Support for Windows XP officially ends on April 8, 2014. After this date Microsoft will no longer issues security updates, patch exploits or provide any other means of official, direct support to its users
For the majority of us the axe can’t fall soon enough. At twelve-years old, XP is a crusty, cob-web laden old-codger of an OS, one that has trundled on well past its best-buy date.
‘At 12 years old, XP is an ancient, crusty, cob-web laden OS.’
But in relieving themselves of the Crayola-coloured burden, Microsoft are throwing an estimated 25% of PC users in to a minefield of security issues.
The company will be hoping that the fear of vulnerability will spur the frugal XP hold-outs into upgrading to (read: buying) a newer version of the Windows family. Canny; Windows 8 appears to need all the help it can get!
While newer versions of the Windows operating system will require newer, faster computers to run on (i.e. expense) there are other, cheaper (i.e. totally free) solutions. In fact, there are versions of Linux designed specifically to run on ageing computers, breathing new life in to hardware that would otherwise be considered obsolete.
So let’s say you’re running Windows XP right now. You like it; it does what you need. But, at the same time, you don’t want to gamble on security. It’s a wise and sensible thing. But what to do?
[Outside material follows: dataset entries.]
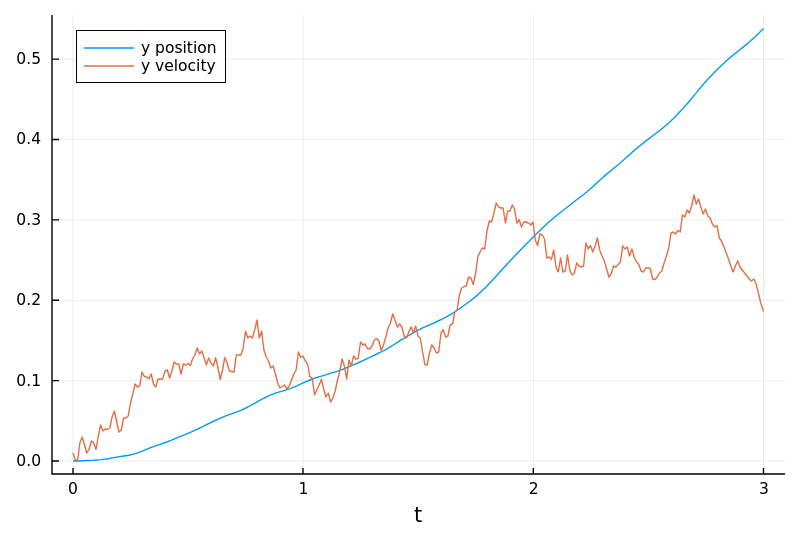
<!DOCTYPE html>
<html lang="en">
<head>
<meta charset="utf-8">
<title>Position and velocity over t</title>
<style>
:root {
  --paper: #ffffff;
  --ink: #000000;
  --grid: #ececec;
  --position: #009af9;
  --velocity: #e26f46;
}
* { box-sizing: border-box; }
html, body { margin: 0; overflow: hidden; }
.chart {
  position: relative;
  width: 800px;
  height: 533px;
  overflow: hidden;
  background: var(--paper);
  color: var(--ink);
  font: 15.5px/18px "DejaVu Sans", sans-serif;
}
.plot { position: absolute; inset: 0; display: block; fill: none; }
.grid { stroke: var(--grid); stroke-width: 1; }
.axes { stroke: var(--ink); stroke-width: 1.4; }
.series { stroke-width: 1.4; stroke-linejoin: round; }
.position { stroke: var(--position); }
.velocity { stroke: var(--velocity); }
.y-labels {
  position: absolute;
  left: 0;
  top: 50px;
  width: 41px;
  height: 420px;
  display: flex;
  flex-direction: column;
  justify-content: space-between;
  text-align: right;
}
.x-labels {
  position: absolute;
  left: 58px;
  top: 480px;
  width: 721px;
  display: flex;
  justify-content: space-between;
  text-align: center;
}
.x-labels span { width: 30px; }
.x-title {
  position: absolute;
  left: 398px;
  top: 502px;
  width: 40px;
  font-size: 21px;
  line-height: 26px;
  text-align: center;
}
.legend {
  position: absolute;
  left: 76px;
  top: 30px;
  width: 150px;
  height: 53px;
  padding: 8px 0 0 7px;
  border: 1.4px solid var(--ink);
  background: var(--paper);
}
.legend-row { display: flex; align-items: center; gap: 7px; height: 18px; white-space: nowrap; }
.swatch { flex: none; width: 50px; height: 2px; fill: none; stroke-width: 1.4; }
</style>
</head>
<body>
<main class="chart">
  <svg class="plot" width="800" height="533" viewBox="0 0 800 533" role="img" aria-label="Line chart of y position and y velocity against t">
    <path class="grid" d="M73 15V474M303 15V474M533.5 15V474M763.5 15V474M52 461H785M52 380.6H785M52 300.3H785M52 219.9H785M52 139.5H785M52 59.1H785"/>
    <path class="axes" d="M52 15V474.7M51.3 474H785M73 474v-6M303 474v-6M533.3 474v-6M763.5 474v-6M52 461h7M52 380.6h7M52 300.3h7M52 219.9h7M52 139.5h7M52 59.1h7"/>
    <polyline class="series position" points="73,461 80,461 87,460.5 94,460.2 101,459.6 108,458.7 115,457.4 122,456.3 129,455.2 136,453.4 143,450.8 150,447.8 157,445.3 164,443 171,440.3 178,437.4 185,434.6 192,431.7 199,428.3 206,424.8 213,421.5 220,418.4 227,415.3 234,412.8 241,410.3 248,407 255,403.2 262,399.2 269,395.7 276,392.9 283,390.8 290,388.7 297,385.8 303,382.9 310,380 317,377.4 324,375.3 331,373.2 338,371.1 345,368.4 352,365.4 359,362.5 366,359.2 373,355.8 380,352.5 387,348.8 394,344.5 401,340.2 408,336 415,331.8 422,328.2 429,325.1 436,322 443,318.7 450,314.9 457,310.5 464,305.5 471,300.3 478,294.6 485,288 492,280.8 499,273 506,265.3 513,257.8 520,250.4 527,243.3 534,236.2 541,229.4 548,222.7 555,216.7 562,211.2 569,205.7 576,200.3 583,195 590,189.3 597,182.8 604,176.4 611,170.5 618,164.8 625,158.8 632,152.4 639,146.5 646,140.9 653,135.5 660,130.2 667,124.5 674,117.9 681,110.6 688,102.7 695,94.4 702,85.8 709,77.9 716,70.7 723,64 730,57.6 737,52 744,46.4 751,40.5 757,35 763.5,28.4"/>
    <polyline class="series velocity" points="73,453 75.3,460 77.6,460 79.9,443 82.2,437 84.5,445 86.8,453 89.1,449 91.4,441 93.7,443 96,449.5 98.3,436 100.6,425 102.9,431 105.2,429 107.5,429.5 109.8,428 112.1,417 114.4,411 116.7,422 119,432 121.3,430 123.6,418 125.9,418 128.2,416 130.5,403 132.8,394 135.1,384 137.4,387 139.7,386 142,372 144.3,376.5 146.6,377 148.9,379 151.2,374 153.5,384 155.8,387 158.1,379 160.4,379 162.7,379 165,371 167.3,370 169.6,378 171.9,371 174.2,362 176.5,364 178.8,364 181.1,374 183.4,364 185.7,365 188,363.5 190.3,365.5 192.6,359 194.9,355 197.2,348 199.5,354 201.8,351 204.1,358 206.4,365 208.7,358 211,363 213.3,366 215.6,358 217.9,367 220.2,379.5 222.5,370 224.8,357.5 227.1,363 229.4,371 231.7,371.5 234,372 236.3,355 238.6,355 240.9,355 243.2,348 245.5,331 247.8,338 250.1,336 252.4,338 254.7,330 257,320 259.3,338 261.6,331 263.9,350 266.2,357 268.5,361 270.8,368 273.1,366 275.4,374 277.7,383 280,388 282.3,386.5 284.6,385 286.9,389 289.2,386 291.5,380 293.8,374 296.1,370 298.4,352 300.7,357.5 303,356 305.3,361 307.6,364 309.9,377 312.2,378 314.5,395 316.8,390 319.1,385 321.4,379.5 323.7,389 326,397 328.3,393 330.6,402 332.9,398 335.2,391 337.5,380 339.8,371 342.1,359 344.4,366 346.7,379 349,360 351.3,366 353.6,356 355.9,359 358.2,358.5 360.5,342 362.8,345 365.1,344 367.4,348.5 369.7,349 372,346 374.3,340 376.6,338.5 378.9,341 381.2,350.5 383.5,345 385.8,337 388.1,328 390.4,323 392.7,314 395,320 397.3,327 399.6,324 401.9,327 404.2,336 406.5,338 408.8,332 411.1,327 413.4,333 415.7,326 418,336 420.3,338 422.6,352 424.9,364.5 427.2,365 429.5,353 431.8,345 434.1,348 436.4,353 438.7,352 441,333 443.3,329.5 445.6,337 447.9,336 450.2,325 452.5,324 454.8,312 457.1,310 459.4,295 461.7,288 464,286.5 466.3,286 468.6,277 470.9,278 473.2,284.5 475.5,274 477.8,257 480.1,252 482.4,248 484.7,249 487,231 489.3,221 491.6,222 493.9,213 496.2,203 498.5,207 500.8,208 503.1,208 505.4,223 507.7,211 510,211 512.3,205 514.6,209.5 516.9,223 519.2,219.5 521.5,227 523.8,222 526.1,222 528.4,223 530.7,225 533,222 535.3,240 537.6,245.5 539.9,234 542.2,235 544.5,239 546.8,258 549.1,257 551.4,259.5 553.7,250 556,267 558.3,272 560.6,258 562.9,272 565.2,271 567.5,255 569.8,270 572.1,275 574.4,273 576.7,263 579,266 581.3,267 583.6,266 585.9,243 588.2,249 590.5,245.5 592.8,252 595.1,246 597.4,238 599.7,250 602,256 604.3,261 606.6,269 608.9,277 611.2,274 613.5,266 615.8,267 618.1,264.5 620.4,262 622.7,246 625,249 627.3,247 629.6,256 631.9,249 634.2,257 636.5,262 638.8,264.5 641.1,271 643.4,272 645.7,268 648,268 650.3,268.5 652.6,279 654.9,279.5 657.2,277 659.5,273 661.8,271 664.1,263 666.4,256 668.7,248 671,233 673.3,232 675.6,234 677.9,230.5 680.2,232 682.5,215 684.8,217 687.1,210 689.4,213 691.7,206 694,195 696.3,204 698.6,199 700.9,207 703.2,214 705.5,209 707.8,216 710.1,218 712.4,224 714.7,227 717,225.5 719.3,238 721.6,241 723.9,247 726.2,253 728.5,259 730.8,266 733.1,272 735.4,266 737.7,261 740,267 742.3,270 744.6,273 746.9,276 749.2,279 751.5,281 753.8,279 756.1,284 758.4,293 760.7,303 763.5,311.5"/>
  </svg>
  <div class="y-labels">
    <span>0.5</span><span>0.4</span><span>0.3</span><span>0.2</span><span>0.1</span><span>0.0</span>
  </div>
  <div class="x-labels">
    <span>0</span><span>1</span><span>2</span><span>3</span>
  </div>
  <div class="x-title">t</div>
  <div class="legend">
    <div class="legend-row">
      <svg class="swatch position" viewBox="0 0 50 2" aria-hidden="true"><line x1="0" y1="1" x2="50" y2="1"/></svg>
      <span>y position</span>
    </div>
    <div class="legend-row">
      <svg class="swatch velocity" viewBox="0 0 50 2" aria-hidden="true"><line x1="0" y1="1" x2="50" y2="1"/></svg>
      <span>y velocity</span>
    </div>
  </div>
</main>
</body>
</html>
Lubuntu is a free, Linux-based operating system that supports a wide range of computers and hardware. It’s fast, safe and secure (Linux doesn’t require virus software, for example) it’s also really easy to use, and there are thousands of applications available for it.
Not sold? Let’s take a look at some of those points in a little bit more detail.
Microsoft has supported Windows XP far longer than they originally planned. As such few will blame them for finally redirecting their time and effort into their more modern systems designed for newer hardware.
But that doesn’t mean those on ‘old’ computers are left to the wind. Lubuntu is one of several Linux distributions that aims to breathe new life into ageing hardware.
Lubuntu 14.04, due for release this coming April, will be updated with critical bug fixes and security updates as and when needed until 2017 at the earliest. After this date you’ll be given the choice to upgrade to the next major release — again, for free!
Lubuntu is Secure; You Don’t Need Virus Software
You don’t need anti-virus software on Lubuntu’
The biggest culture shock you’ll experience in switching is (actually) a nice one. Unlike Windows, you do not need to use anti-virus or malware protection software on Lubuntu. Why not?
Linux is built in a way that makes it very hard for viruses to run, much less do any sort of damage should they somehow find themselves installed. As long as you don’t install suspicious software from suspicious places you’re virtually immune to any sort of nasty or untoward threat.
Lubuntu Looks & Feels Familiar
Moving away from an operating system you’ve used for years can seems scary, I know that. The good news is that Lubuntu has a very similar layout to Windows XP. So while it looks a little different to what you’re used to working with the differences are largely cosmetic.
Take the desktop for example:
The panel along the bottom has a “Start Menu” with links to your apps; next to this is a “Quick Launch” area where you can put your most commonly used applications; next to this is the area where you switch between open windows and applications; finally, at the far end, is the ‘System Tray‘ and clock.
Your Favourite Applications Are Available
There will be few new names to learn and icons to get familiar with, but when it comes to software Lubuntu offers all the same core functionality as Windows XP.
For browsing the web the modern, fast and secure Mozilla Firefox web browser is installed by default. The Google Chrome browser is also available to download and install should you wish.
For video calls Skype is available; ‘Pidgin’ is a multi-service instant messaging app that can connect to Facebook, AIM and Yahoo! Chat among others; and ‘Sylpheed’ is just one of the many apps available for getting e-mail on your desktop.
Microsoft Office isn’t available natively on Linux, but there are a host of office applications, including spreadsheet and word processing tools, available that are compatible with Microsoft Office documents. Lubuntu also includes a document viewer for viewing PDF files.
More apps, most of which are free, can be installed from the Software Centre application preinstalled on your computer.
Some common “equivalents” to know:
- Windows Explorer = ‘File Manager’
- Windows Media Player = ‘Audacious’ (for audio) and ‘GNOME MPlayer’ (videos)
- Microsoft Paint = ‘MtPaint’
- Notepad = ‘LeafPad’
- Windows Update = ‘Software Updater’
Find Out More
For more information on Lubuntu you can visit the official website for the project. There you’ll also find details on how to download a copy, burn it to a CD and try it out for yourself without losing your files.